As often as possible, we are told that governments are elected to serve the best interest of people and countries and that our politicians ought to be seen not as our masters but as servants of the people. But how exactly should this broad vision be executed? How has it been executed?
Anyone following political and economic developments throughout the world over the past few decades would be left with little choice but to conclude that generally our politicians tend to over-reach not only in terms of the things they promise to win control of governments following a general election but also in relation to the policies, programmes and plans they actually implement while in office. It is generally within this context that financial and economic troubles begin for most countries.
You see, the roles of governments vary from country to country depending on several factors including political and economic philosophies, the level of resource endowments, the size of the local population and market, the type of institutions in place to foster growth and development, and the strength of the private sector.

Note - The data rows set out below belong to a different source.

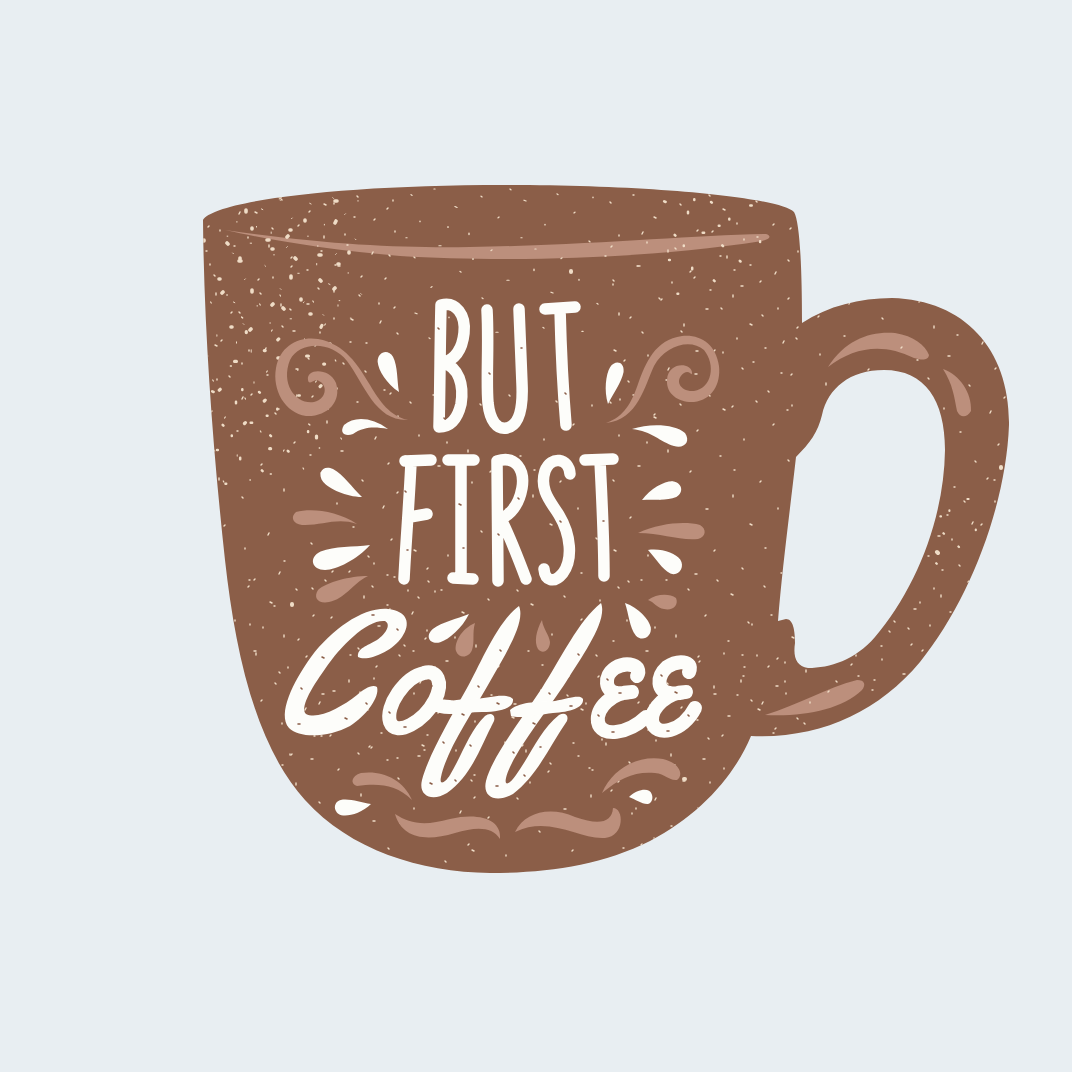
<!DOCTYPE html>
<html lang="en">
<head>
<meta charset="utf-8">
<title>But First Coffee</title>
<style>
:root { --sky: #e8eef2; --mug: #8b5e48; --blush: #bc8f7c; --milk: #fdfdfa; --speck: #efdcc6; }
html, body { margin: 0; width: 1072px; height: 1072px; overflow: hidden; background: var(--sky); }
svg { display: block; }
.mug { fill: var(--mug); }
.blush { fill: var(--blush); }
.milk { fill: var(--milk); }
.specks, .wear { fill: none; stroke-linecap: round; }
.specks { stroke: var(--speck); }
.wear { stroke: var(--mug); stroke-width: 1.6; }
.capitals, .round-letters { fill: none; stroke: var(--milk); stroke-linecap: round; stroke-linejoin: round; }
.capitals { stroke-width: 11.5; }
.round-letters { stroke-width: 14; }
</style>
</head>
<body>
<svg width="1072" height="1072" viewBox="0 0 1072 1072" role="img" aria-label="Brown coffee mug with the lettering But First Coffee">
  <defs>
    <path id="mug-shape" clip-rule="evenodd" fill-rule="evenodd" d="M203 220C213 202 330 185 505 185C660 185 780 198 794 212C800 222 802 270 802 323C828 306 860 298 892 298C965 300 1010 350 1009 425C1006 505 970 600 920 662C878 712 820 739 751 736C735 775 700 815 650 841C600 866 545 873 490 873C420 872 350 850 305 800C255 745 235 650 225 560C213 450 204 330 203 220ZM822 415C828 388 850 370 884 370C925 370 945 400 945 450C944 520 915 590 875 637C855 660 830 668 808 668C796 666 793 657 795 643C795 630 793 619 786 619L778 621C782 570 790 510 796 457C810 443 818 432 822 415Z"/>
    <clipPath id="mug-clip"><use href="#mug-shape"/></clipPath>
    <path id="drop" d="M0 0C12-10 28-13 36-10C45-6 45 7 35 9C24 10 12 3 0 0Z"/>
    <path id="dust" stroke-width="1.4" d="M8 12l1 1M31 5l1 0M52 27l2 1M17 45l0 1M78 14l1 1M95 41l1-1M66 60l0 2M36 76l2 0M11 90l1 1M88 82l1-1M121 19l2 1M142 49l0 1M118 66l1 0M154 11l1 1M171 35l1-1M186 70l1 1M158 92l1-1M131 105l0 2M104 119l2 0M57 108l1 1M28 128l1-1M79 141l1 1M148 134l2 1M176 118l0 1M194 148l1 1M12 160l2 1M46 165l0 1M112 161l1-1M140 178l1 1M93 184l2 0M64 190l1 0M26 191l1 1M179 183l1 0M45 52l0 1M132 80l1 0M70 92l0 1M163 158l1 0M107 5l1 1M3 66l1 0M190 15l0 1"/>
    <path id="grit" stroke-width="3.6" d="M6 9l2 1M40 24l0 2M73 10l1 1M99 34l0 1M129 15l2 0M21 57l1 1M61 54l2 0M89 72l1 1M13 93l1 0M46 104l0 2M114 94l1 1M77 122l1 1M25 141l1 0M143 66l0 1M49 6l0 1M84 44l1 0M34 72l0 1"/>
  </defs>

  <rect width="1072" height="1072" fill="var(--sky)"/>

  <use class="mug" href="#mug-shape"/>

  <g id="highlights" class="blush">
    <path d="M225 230C330 245 400 248 470 247C600 245 690 235 766 234C772 236 770 239 762 241C640 260 500 262 400 256C330 250 270 240 225 230Z"/>
    <path d="M828 367C846 339 871 331 895 333C914 336 925 345 929 355C928 361 921 360 914 358C884 343 855 346 828 367Z"/>
    <path d="M943 369C960 375 972 393 971 411C967 418 960 418 957 411C954 396 953 385 943 369Z"/>
    <path d="M765 715C800 704 826 688 857 680C865 680 866 685 862 690C841 710 803 717 765 715Z"/>
  </g>

  <g id="mug-specks" class="specks" clip-path="url(#mug-clip)">
    <use href="#dust" x="203" y="185"/>
    <use href="#dust" transform="translate(403 185) scale(1 .8)"/>
    <use href="#dust" x="602" y="190"/>
    <use href="#dust" transform="translate(400 200) rotate(90)"/>
    <use href="#dust" transform="translate(403 385) rotate(90)"/>
    <use href="#dust" transform="translate(803 220) rotate(90)"/>
    <use href="#dust" x="402" y="390"/>
    <use href="#dust" x="602" y="390"/>
    <use href="#dust" x="218" y="575"/>
    <use href="#dust" transform="translate(440 560) rotate(90)"/>
    <use href="#dust" x="410" y="585"/>
    <use href="#dust" x="610" y="575"/>
    <use href="#dust" transform="translate(480 690) rotate(90)"/>
    <use href="#dust" x="460" y="690"/>
    <use href="#dust" transform="translate(790 650) rotate(90)"/>
    <use href="#dust" transform="translate(1010 290) rotate(90)"/>
    <use href="#dust" x="810" y="490"/>
    <use href="#dust" transform="translate(1000 470) rotate(90)"/>
    <use href="#dust" x="740" y="610"/>
    <use href="#dust" transform="translate(225 190) scale(.7)"/>
    <use href="#dust" transform="translate(205 290) scale(.7 1)"/>
    <use href="#grit" x="206" y="186"/>
    <use href="#grit" transform="translate(345 215) rotate(90)"/>
    <use href="#grit" transform="translate(330 320) rotate(90) scale(.9)"/>
    <use href="#grit" transform="translate(208 385) scale(.7)"/>
    <use href="#grit" transform="translate(890 490) scale(.6)"/>
    <use href="#grit" transform="translate(660 195) scale(.7)"/>
    <path stroke-width="4" d="M571 271l0 1M1001 467l0 1M292 604l0 1M684 779l1 0M937 552l1 1"/>
  </g>

  <g id="blush-ornaments" class="blush">
    <path d="M408 420C375 421 365 385 347 361C331 341 300 341 290 360C280 385 297 405 314 402C328 399 328 382 316 380C312 381 309 385 308 380C306 368 330 368 336 383C342 402 327 417 306 416C285 413 272 390 276 368C280 345 300 336 318 339C345 344 358 365 370 385C380 402 390 416 408 420Z"/>
    <path d="M606 423C638 420 645 385 654 366C665 346 690 338 704 350C716 365 712 388 694 391C680 392 674 380 684 373C690 369 692 378 692 372C690 362 668 362 667 380C666 395 680 403 694 402C712 400 721 384 719 366C716 344 700 334 682 336C655 340 646 362 638 384C632 402 624 417 606 423Z"/>
    <path d="M357 524C337 511 312 508 296 512C290 517 293 524 302 525C321 526 337 517 357 524Z"/>
    <path d="M638 533C660 523 685 521 700 525C707 529 706 537 698 539C680 541 662 533 638 533Z"/>
    <path d="M368 576C350 576 327 582 318 590C313 598 318 604 329 602C345 599 352 584 368 576Z"/>
    <path d="M648 600C656 594 669 593 676 598C679 605 673 611 664 609C657 608 654 602 648 600Z"/>
    <path d="M475 623C461 629 454 643 456 651C459 659 469 658 472 650C475 641 472 633 475 623Z"/>
    <path d="M542 620C536 631 534 642 538 649C543 655 550 650 550 642C549 634 543 629 542 620Z"/>
    <path d="M412 800C403 779 382 770 361 773C351 776 350 784 357 786C378 783 396 784 412 800Z"/>
    <path d="M602 793C613 768 638 755 663 759C680 763 684 775 677 780C669 781 666 774 655 773C635 771 620 778 602 793Z"/>
    <path d="M395 814C410 824 425 826 450 819C480 812 502 820 500 839C492 826 475 827 455 833C425 842 402 838 395 814Z"/>
    <path d="M515 832C525 812 550 806 575 817C600 826 612 822 613 808C624 808 625 836 605 838C580 840 550 815 515 832Z"/>
  </g>

  <g id="milk-drops" class="milk">
    <use href="#drop" transform="translate(399 392) rotate(-112) scale(1 .85)"/>
    <use href="#drop" transform="translate(608 404) rotate(-75) scale(1 .75)"/>
    <path d="M388 429C372 417 354 416 344 425C339 433 345 437 353 434C365 426 375 427 388 429Z"/>
    <path d="M632 429C650 423 675 424 685 433C691 442 684 449 674 446C660 442 652 431 632 429Z"/>
    <use href="#drop" transform="translate(362 497) rotate(-147) scale(1.13 .85)"/>
    <use href="#drop" transform="translate(642 500) rotate(-18) scale(.96 .85)"/>
    <use href="#drop" transform="translate(370 545) rotate(162) scale(1.4 1)"/>
    <use href="#drop" transform="translate(648 550) rotate(32) scale(.9)"/>
    <use href="#drop" transform="translate(469 614) rotate(147) scale(1.1 .8)"/>
    <use href="#drop" transform="translate(625 603) rotate(58) scale(.95 .9)"/>
    <use href="#drop" transform="translate(371 804) rotate(174) scale(.85 .8)"/>
    <use href="#drop" transform="translate(629 797) rotate(2) scale(.55 .7)"/>
  </g>

  <g id="but" class="capitals" role="img" aria-label="But">
    <path d="M441 305C440 345 440 390 439 427M441 305C456 301 466 315 464 333C462 352 453 360 443 363C459 367 464 385 461 404C457 421 449 427 439 427"/>
    <path d="M487 310C489 345 486 380 488 403C490 421 497 430 507 428C520 425 523 406 522 384L519 309"/>
    <path d="M545 309L575 307M560 309C561 350 563 390 566 425"/>
  </g>

  <g id="first" class="capitals" role="img" aria-label="First">
    <path d="M431 460L405 461M411 463C409 505 406 540 404 579M410 517L427 514"/>
    <path d="M448 460L474 460M461 461L461 577M453 578L473 579"/>
    <path d="M497 461L498 581M497 461C516 455 525 470 522 488C519 505 511 514 501 519C509 535 517 555 526 579"/>
    <path d="M570 474C569 458 551 455 545 471C539 490 551 502 559 515C571 535 573 559 563 573C554 584 545 581 544 569"/>
    <path d="M585 460L613 459M600 461C602 500 604 540 604 576"/>
  </g>

  <g id="coffee" role="img" aria-label="Coffee">
    <path id="letter-c" class="milk" d="M358 657C357 648 367 646 377 640C387 633 391 624 385 621C368 619 341 645 325 669C310 690 300 708 306 714C318 720 342 707 357 695C364 689 372 684 377 687C380 697 366 716 350 726C330 737 300 739 289 728C277 714 293 682 311 657C333 628 364 607 388 609C408 611 411 624 402 637C392 652 367 662 358 657Z"/>
    <path id="letter-o" class="round-letters" d="M424 673C405 677 385 706 390 722C396 738 424 721 435 700C444 682 437 669 424 673ZM433 703C438 706 444 707 450 707"/>
    <g id="letters-ff" class="milk">
      <path d="M519 606C526 622 505 655 488 685C470 716 446 752 441 777C439 786 445 783 450 775C462 755 470 730 485 716C490 712 496 714 494 721C480 748 472 775 447 793C432 802 418 796 422 780C428 757 448 722 467 688C480 665 497 622 519 606Z"/>
      <path d="M444 706C450 698 462 700 474 699C490 698 505 692 513 699C514 708 500 712 482 712C468 712 455 716 447 713Z"/>
      <path d="M601 603C608 620 583 655 566 682C545 714 511 756 506 778C504 787 510 784 516 775C531 754 541 729 559 715C565 712 569 715 567 721C550 745 538 775 513 794C497 803 482 798 486 781C492 757 521 720 542 688C560 660 579 620 601 603Z"/>
      <path d="M510 710C522 700 540 703 555 701C567 699 580 694 583 699C584 708 570 712 553 713C538 715 520 719 511 716Z"/>
    </g>
    <g id="letters-ee" class="round-letters">
      <path d="M637 676C643 665 627 661 615 668C603 676 605 692 617 693C622 694 627 693 632 692C612 692 596 708 598 722C601 738 628 734 646 717"/>
      <path d="M689 672C694 660 677 660 667 667C656 677 657 692 670 693C675 694 681 693 686 692C667 692 651 708 652 721C655 738 683 732 695 708"/>
    </g>
  </g>

  <g id="lettering-wear" class="wear">
    <path d="M438 328l1 1M444 418l1 1M489 373l1 1M521 348l1 0M565 393l1 1M405 491l1 1M407 550l1 0M459 504l2 1M463 548l1 0M498 534l1 1M560 521l1 1M603 521l1 0M518 498l1 1"/>
    <path d="M322 657l2 1M301 688l1 1M298 724l2 0M345 718l2 1M366 703l1 1M372 615l2 0M397 629l1 1M389 712l1 1M404 727l2 0M431 685l1 1M430 783l2 1M443 742l1 1M462 714l2 1M478 686l1 1M500 650l1 1M470 745l1 1M455 780l1 1M496 786l2 0M513 752l1 1M533 723l2 1M549 693l1 1M578 654l1 1M540 747l1 0M524 775l1 1M497 703l2 1M570 706l2 0M598 715l1 1M612 732l2 0M619 693l2 0M607 679l1 1M661 675l1 1M667 731l2 0M688 715l1 1M675 692l2 1"/>
  </g>
</svg>
</body>
</html>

Irrespective of how one sees the functions of governments, it is clear that fiscal matters are usually among the top priorities. In short, governments can only fulfill their mandates (undertake extensive spending) if appropriate levels of taxes are collected. It is for this reason that fiscal prudence ought to be the guiding principles in everything that governments do. Why?
One conceptualisation of the term suggests that fiscal prudence refers to “whether a country’s fiscal policies are appropriate to support economic growth and achieve other social objectives without causing a fiscal crisis. The focus is on the fiscal stance within the control of the government – usually proxied by the primary fiscal balance (that is, the fiscal balance net of interest payments).”
In a nutshell, therefore, fiscal prudence dictates that governments ought to generate a surplus on their current account by simply ensuring that current expenditures never exceed current revenues. In rare cases, a small deficit can suffice.
As simple as this may appear, a quick glance at the fiscal accounts of several countries around the world (large as well as small economies, wealthy as well as poor countries) tells quite the opposite story.
Given the far-reaching negative effects that poor fiscal policies can have on economic growth and development and the accumulation of public debt, it is virtually inconceivable to conclude that a government that does not adhere to fiscal prudence is serious about looking after the needs of people and country and indeed putting those needs first.
Yet, most of the governments that continue to run huge deficits on their current accounts as a result of increasing the rate of growth of public expenditure will argue that such behaviour is consistent with looking after the needs of the society, especially those of the most vulnerable among us.
And that is typically how the broad vision of putting people and country first has been executed.
Hence, rather than serving the best interest of people and country though wise decision making, particularly on the fiscal side (precisely how the vision should be executed); many governments resort to massive increases in public services – a phenomenon that results in excessive growth in current expenditure in circumstances where there is little scope for raising current revenue.
The net effects of such actions are debt accumulation and the choking off of economic growth and development. And so the downward economic spiral continues!
(Dr. Brian Francis, the former Permanent Secretary in the local Ministry of Finance, is a Senior Lecturer in the Department of Economics at the Cave Hill Campus in Bridgetown, Barbados of the University of the West Indies)